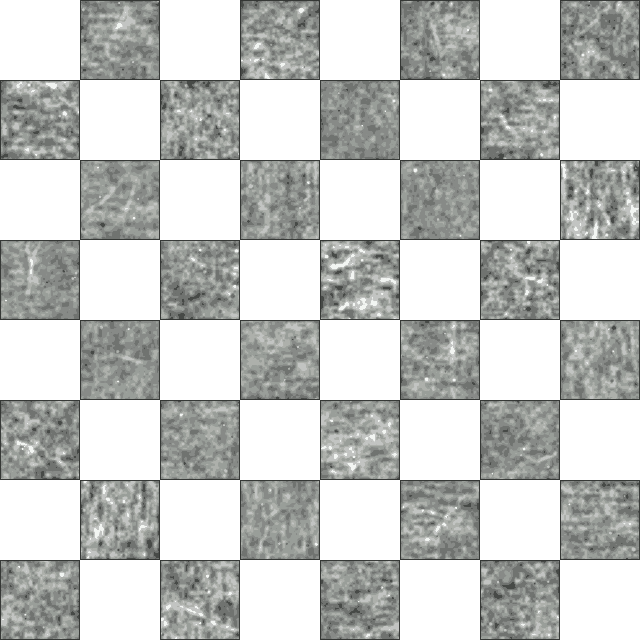
Give the GLSL for this pattern, as a WebGL 2 fragment shader.

```glsl
#version 300 es
precision highp float;
// Checkerboard of clean white squares and worn grey stone squares.
// Each stone square sums seeded noise, streaks, scratches and specks
// into one wear value, then steps that value through a ladder of greys.

#define CELLS 8.0          // squares across and down (even, so it tiles)
#define EDGE_WIDTH 0.012   // dark outline, in squares
#define BLOB_FREQ 15.0     // mottling per square
#define GRAIN_FREQ 31.0    // fine grain per square
#define STREAK_FREQ 20.0   // streaks per square, across their length
#define STEP_SOFTNESS 0.12 // blend between neighbouring greys
#define SCRATCHES 2        // possible scratches per square
#define SPECKS 7           // light and dark specks per square

uniform vec2 u_resolution;
out vec4 fragColor;

const vec3 WHITE = vec3(1.0);
const vec3 OUTLINE = vec3(0.20, 0.21, 0.20);
const vec3 PIT = vec3(0.28, 0.29, 0.28);
const vec3 DARK = vec3(0.44, 0.45, 0.44);
const vec3 MID_DARK = vec3(0.53, 0.54, 0.53);
const vec3 MID = vec3(0.60, 0.62, 0.60);
const vec3 LIGHT = vec3(0.68, 0.69, 0.67);
const vec3 PALE = vec3(0.76, 0.77, 0.76);
const vec3 CHIP = vec3(0.95, 0.96, 0.95);

// Integer hash: three values from 0 to 1
vec3 hash3(vec3 p) {
  uvec3 v = uvec3(ivec3(floor(p))) * 1664525u + 1013904223u;
  v.x += v.y * v.z; v.y += v.z * v.x; v.z += v.x * v.y;
  v ^= v >> 16u;
  v.x += v.y * v.z; v.y += v.z * v.x; v.z += v.x * v.y;
  return vec3(v >> 8u) / 16777216.0;
}

// Smooth value noise, centred on zero
float noise(vec2 p, float seed) {
  vec2 i = floor(p), f = fract(p);
  f = f * f * (3.0 - 2.0 * f);
  float low = mix(hash3(vec3(i, seed)).x, hash3(vec3(i + vec2(1, 0), seed)).x, f.x);
  float high = mix(hash3(vec3(i + vec2(0, 1), seed)).x, hash3(vec3(i + 1.0, seed)).x, f.x);
  return mix(low, high, f.y) - 0.5;
}

// Pale wandering lines, broken along their length
float scratches(vec2 p, float seed) {
  float sum = 0.0;
  for (int k = 0; k < SCRATCHES; k++) {
    vec3 r = hash3(vec3(k, 71, seed));
    vec3 s = hash3(vec3(k, 72, seed));
    float angle = 3.14159 * r.y;
    vec2 dir = vec2(cos(angle), sin(angle));
    vec2 rel = p - mix(vec2(0.2), vec2(0.8), s.xy);
    vec2 q = vec2(dot(rel, dir), dot(rel, vec2(-dir.y, dir.x)));
    q.y += 0.1 * noise(vec2(q.x * 7.0, 0.5), seed + 9.0);
    float reach = mix(0.2, 0.6, s.z);
    float fade = 1.0 - smoothstep(0.6 * reach, reach, abs(q.x));
    float line = 1.0 - smoothstep(0.008, 0.04, abs(q.y));
    sum += step(0.45, r.x) * fade * line * (0.8 + noise(q * 12.0, seed + 11.0));
  }
  return sum;
}

// Small round marks: positive for chips, negative for pits
float specks(vec2 p, float seed) {
  float sum = 0.0;
  for (int k = 0; k < SPECKS; k++) {
    vec3 r = hash3(vec3(k, 83, seed));
    float size = mix(0.015, 0.045, r.z * r.z);
    float spot = 1.0 - smoothstep(0.3 * size, size, length(p - r.xy));
    sum += spot * (k % 2 == 0 ? 2.8 : -2.2);
  }
  return sum;
}

// Wear value with a spread near one, varied per square
float wear(vec2 p, float seed, float edgeDistance) {
  vec3 r = hash3(vec3(5, 61, seed));
  float stretch = step(0.5, r.x);
  vec2 streakScale = mix(vec2(5.0, STREAK_FREQ), vec2(STREAK_FREQ, 5.0), stretch);
  float t = 1.7 * noise(p * 3.0, seed + 101.0)
          + 3.0 * noise(p * BLOB_FREQ, seed + 201.0)
          + 2.0 * noise(p * GRAIN_FREQ, seed + 301.0)
          + mix(1.0, 3.6, r.z) * noise(p * streakScale, seed + 401.0);
  t = t * mix(0.7, 1.3, r.y) + 0.5 * (r.z - 0.5);
  t += 1.7 * scratches(p, seed) + specks(p, seed);
  // Grime gathers along the border
  float grime = 1.0 - smoothstep(0.0, 0.05, edgeDistance);
  return t - grime * (0.8 + 2.0 * noise(p * 24.0, seed + 501.0));
}

float stepUp(float level, float t) {
  return smoothstep(level - STEP_SOFTNESS, level + STEP_SOFTNESS, t);
}

vec3 stoneColour(float t) {
  vec3 c = mix(PIT, DARK, stepUp(-2.4, t));
  c = mix(c, MID_DARK, stepUp(-1.05, t));
  c = mix(c, MID, stepUp(-0.12, t));
  c = mix(c, LIGHT, stepUp(0.68, t));
  c = mix(c, PALE, stepUp(1.45, t));
  return mix(c, CHIP, stepUp(2.75, t));
}

void main() {
  vec2 board = gl_FragCoord.xy / u_resolution * CELLS;
  vec2 cell = floor(board), p = fract(board);
  float pixel = CELLS / min(u_resolution.x, u_resolution.y);
  vec2 border = min(p, 1.0 - p);
  float edgeDistance = min(border.x, border.y);
  float seed = 1000.0 * (1.0 + cell.x + CELLS * cell.y);

  // Stone fills the squares whose indices have an even sum
  float side = mod(cell.x + cell.y, 2.0) < 0.5 ? 1.0 : -1.0;
  float inside = clamp(side * edgeDistance / pixel + 0.5, 0.0, 1.0);
  float outline = clamp((EDGE_WIDTH - edgeDistance) / pixel + 0.5, 0.0, 1.0);
  vec3 stone = mix(stoneColour(wear(p, seed, edgeDistance)), OUTLINE, outline);
  fragColor = vec4(mix(WHITE, stone, inside), 1.0);
}
```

_Task brief_: Would you please copy all lines in the data that contain the word "noise"?

_Result of this exercise_:
// Each stone square sums seeded noise, streaks, scratches and specks
// Smooth value noise, centred on zero
float noise(vec2 p, float seed) {
    q.y += 0.1 * noise(vec2(q.x * 7.0, 0.5), seed + 9.0);
    sum += step(0.45, r.x) * fade * line * (0.8 + noise(q * 12.0, seed + 11.0));
  float t = 1.7 * noise(p * 3.0, seed + 101.0)
          + 3.0 * noise(p * BLOB_FREQ, seed + 201.0)
          + 2.0 * noise(p * GRAIN_FREQ, seed + 301.0)
          + mix(1.0, 3.6, r.z) * noise(p * streakScale, seed + 401.0);
  return t - grime * (0.8 + 2.0 * noise(p * 24.0, seed + 501.0));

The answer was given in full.